Github navigation. I mean, I remember there were at least two major redesigns, so they are trying, but always somehow mess it up.
The rule is simple: don’t put tabs inside tabs. It might seem logical for a programmer who’s writing it but in real life people don’t like hierarchies and don’t want to understand nestedness of your stuff. Especially when it’s not supported by visual cues. Which it isn’t here. But even if it was, it would not make it natural or pleasant to use.
What do we see? Top black bar is fine, it’s like separate sections of a website altogether. You either go there or you don’t. And has black background, which makes it easy to ignore. So this part is good.
Next we see our first level of tabs. It’s related to current repo. Ok, fine. If only it was the only level. The buttons Unwatch/Start/Fork also make sense here.
Then we get repo description. Why here? Why in a code tab? Shouldn’t it be on repo level? Edit button on the right is supposed to be contextual, but it’s really hard to find, given all the space that separates it from the content it’s supposed to be editing.
Ok, second level of tabs. Commits/branches/releases/contributors. You might argue that this placement is correct, after all, those make sense only in the context of code, not in PR or Wiki or Settings. True, but imagine you’re in another tab and want to take a look at commit list. It’s not natural to think “ok, commits are code so I should first go to code and then select commits here”. No. You’ll be just looking for Commits tab on a screen.
This is a problem similar to grumpy.website/post/0PKt_NN8B. When you group stuff, grouping makes sense. When you’re looking for stuff, you don’t think in groups, you’re looking for something directly.

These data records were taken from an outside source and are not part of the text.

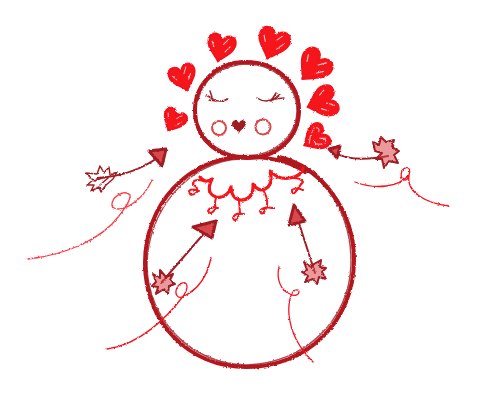
<!DOCTYPE html>
<html lang="en">
<head>
<meta charset="utf-8">
<title>Valentine snowman</title>
<style>
:root { --paper: #fff; --red: #f5121d; --crimson: #b5131f; --maroon: #a01c24; --blush: #d9484c; }
html, body { margin: 0; background: var(--paper); overflow: hidden; }
svg { display: block; width: 478px; height: 396px; }
.line { fill: none; stroke-linecap: round; stroke-linejoin: round; }
.body { stroke: var(--crimson); stroke-width: 4; }
.grain { stroke: var(--maroon); stroke-width: 1.5; opacity: .8; }
.heart { fill: var(--red); stroke: var(--red); stroke-width: 1.5; stroke-linejoin: round; }
.gap { stroke: var(--paper); stroke-width: 1; opacity: .75; }
.arrow { stroke: var(--maroon); stroke-width: 2; }
.tip { fill: var(--blush); stroke: var(--maroon); stroke-width: 3; stroke-linejoin: round; }
.fletch { fill: var(--blush); fill-opacity: .55; }
.curl { stroke: var(--red); stroke-width: 1.3; }
.collar { stroke: var(--red); stroke-width: 3.2; }
.drop { stroke: var(--red); stroke-width: 2; }
.face { stroke: var(--maroon); stroke-width: 1.5; }
.cheek { stroke: var(--blush); stroke-width: 2; }
</style>
</head>
<body>
<svg viewBox="0 0 478 396" role="img" aria-label="Crayon drawing of a snowman with a crown of hearts, a ruffled collar and arrows">
<defs>
<filter id="crayon" filterUnits="userSpaceOnUse" x="0" y="0" width="478" height="396">
<feTurbulence type="fractalNoise" baseFrequency=".4" numOctaves="2" seed="4" result="tooth"/>
<feDisplacementMap in="SourceGraphic" in2="tooth" scale="2.5" xChannelSelector="R" yChannelSelector="G"/>
</filter>
<path id="heart-shape" d="M0 15C-5 8-15 3-14-6C-13-14-3-15 0-6C3-15 13-14 14-6C15 2 6 8 0 15Z"/>
<g id="heart">
<use href="#heart-shape" class="heart"/>
<path class="line gap" d="M-10-4L-7 1M2-3L6-9M5 4L9-2"/>
</g>
</defs>
<rect width="478" height="396" fill="var(--paper)"/>
<g filter="url(#crayon)">
<g id="snowman">
<path class="line body" d="M279 157C322 167 354 211 354 260C354 322 306 367 247 367C188 367 145 322 145 263C145 205 187 158 243 157C263 156 289 160 305 172"/>
<path class="line grain" d="M284 160C326 173 352 215 351 264C350 320 304 364 246 365C191 364 148 320 147 266C147 209 190 161 240 159"/>
<path class="line body" d="M196 120C190 88 214 62 246 62C277 62 299 84 299 110C299 138 277 158 247 158C218 158 198 140 195 116"/>
<path class="line grain" d="M198 100C203 78 224 64 248 64C276 65 297 86 297 111C296 137 275 155 247 156C222 156 204 142 198 124"/>
</g>
<g id="face">
<path class="line face" d="M210 97Q218 104 228 99M213 99L206 95M216 101L209 100M212 97L210 91M257 98Q266 104 276 98M273 100L280 94M275 99L284 98M271 101L276 93"/>
<circle class="line cheek" cx="219" cy="128" r="7"/>
<circle class="line cheek" cx="263" cy="127" r="7.5"/>
<path d="M239 133C235 128 231 127 232 123C234 119 237 120 239 123C241 119 245 120 246 123C246 127 242 128 239 133Z" fill="var(--maroon)"/>
</g>
<g id="heart-crown">
<use href="#heart" transform="translate(174 120) rotate(28) scale(.84)"/>
<use href="#heart" transform="translate(183 77) rotate(-18) scale(.96)"/>
<use href="#heart" transform="translate(221 47) rotate(12)"/>
<use href="#heart" transform="translate(273 43) rotate(20) scale(1.12)"/>
<use href="#heart" transform="translate(314 66) rotate(42) scale(1.18)"/>
<use href="#heart" transform="translate(323 102) rotate(72) scale(1.1)"/>
<g transform="translate(316 138) rotate(58) scale(.95)">
<use href="#heart"/>
<path class="line gap" d="M-9-6Q-7-9-4-6M3-4Q7-10 10-5M-6 3L1 9M1 3L6 4"/>
</g>
</g>
<g id="collar">
<path class="line collar" d="M200 177Q205 184 212 179Q205 193 216 197Q227 199 231 187Q232 201 243 200Q254 198 253 184Q260 194 268 187Q273 182 270 171Q278 180 290 178Q302 176 303 168"/>
<path class="line drop" d="M204 181Q192 178 193 185Q198 186 197 192Q190 198 189 191Q191 188 199 191M216 198Q214 204 216 208Q211 216 208 211Q210 206 218 208M239 201L240 213Q235 224 233 218Q235 212 244 214M263 190Q268 197 267 206Q262 218 260 211Q263 206 274 208M293 178Q301 178 303 182Q298 188 297 190Q292 197 292 190Q296 187 303 190"/>
</g>
<g id="arrow-upper-left">
<path class="line arrow" stroke-width="3" d="M97 178Q133 176 160 156"/>
<path class="tip" d="M149 151L166 149L162 166Z"/>
<path class="line face" d="M113 179L117 172L110 175L109 167L104 173L100 166L97 174L86 173L93 180L87 185L94 185L91 191L99 187L101 192L106 185L113 179M94 181L105 177M100 185L108 178" stroke="var(--blush)"/>
</g>
<g id="arrow-upper-right">
<path class="line arrow" d="M333 152Q352 163 388 156"/>
<path class="tip" d="M329 149L340 146L337 158Z"/>
<path class="line arrow fletch" d="M375 151L373 142L379 145L381 137L386 142L394 140L392 147L399 151L394 155L398 163L389 161L384 168L382 159L376 159L382 153Z"/>
</g>
<g id="arrow-lower-left">
<path class="line arrow" d="M207 230L161 283"/>
<path class="tip" d="M193 227L216 221L212 238Z"/>
<path class="line arrow fletch" d="M166 277L160 270L160 278L153 274L156 282L152 286L158 287L156 294L164 289L168 294L169 286L175 284L170 280L173 274Z"/>
</g>
<g id="arrow-lower-right">
<path class="line arrow" d="M297 217L315 273"/>
<path class="tip" d="M294 205L289 225L305 221Z"/>
<path class="line arrow fletch" d="M311 267L304 262L307 270L302 272L308 276L305 282L313 279L317 284L319 277L326 279L322 272L326 268L320 267L321 260L314 264Z"/>
</g>
<g id="curls">
<path class="line curl" d="M28 259C65 255 101 240 119 216C125 208 131 200 130 195C124 189 111 197 112 206C118 215 142 203 152 180" opacity=".8"/>
<path class="line curl" d="M107 349C139 345 167 318 184 295C191 283 184 279 178 286C173 294 178 300 184 296C197 290 207 277 211 258"/>
<path class="line curl" d="M355 182C376 190 399 187 409 175C412 166 405 166 402 171C398 180 408 184 409 175C406 192 425 203 449 206" stroke-width="1.8"/>
<path class="line curl" d="M279 267C276 279 281 291 290 294C297 298 301 292 298 290C291 288 288 302 289 315C291 335 302 351 313 362" stroke-width="1.8"/>
</g>
</g>
</svg>
</body>
</html>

What’s worse, even the grouping here isn’t consistent. E.g. branches are on this level and in a button one level below. Contributors are also in Insights.
Also I can’t not mention that big red line that separates tabs from the content that’s supposed to be “inside” those tabs. This is a language statistics, and you might wonder: why is it here? Well, because.
(Actually, what you see as tabs here and is funtionally a tab switcher has couple more peculiarities: current tab is not shown (you’re in “default”, unnamed view now), switching to any of them removes tab switcher altogether)
And then we have a confusing level of buttons (Branch/New PR/Create files/Clone) which are, well, not always buttons.
First of all, Branch/tag switcher is another tab switcher that hides in a button (each Branch is like a tab for your code). That would be a third layer, yes. Even more, the switcher itself contains tabs!
New PR/Create file/Upload are actions, that part is fine.
Then we have Find file which is, again, just another tab (or section) hiding under a button.
And Clone/Download is just a piece of info, not even a link, and certainly not an action (buttons are supposed to be actions). I suppose they painted it green because it was very popular but made it a button because didn’t found a better place for it.
It’s time to sum it up but look! There’re two more links (Pull request and Compare) just down below. Yes, PR link is actually an action (and is supposed to be a button), and Compare. Well, it’s enough to say those two links lead to exactly the same place :))
Ok, what’s the net result? Buttons, tabs and links are all over the place. There’re multiple “groups” or “clusters” of controls (~seven, depending on how you count).
Good news: lots of controls are top-level, not hidden under dropdowns and easy to access when you know where to look.
Bad news: grouping doesn’t make sense. It’s arbitrary, badly organized, illogical. Visual cues are not applied consistently (links that look like tabs or buttons, tabs that look like buttons or links, buttons that look like links).
As a result, I never know where to look for stuff that I need, even though I use Github every day in my work. Even just one big dumb linear list of “everything we have” would be better because at least you would know where to look for the things you need.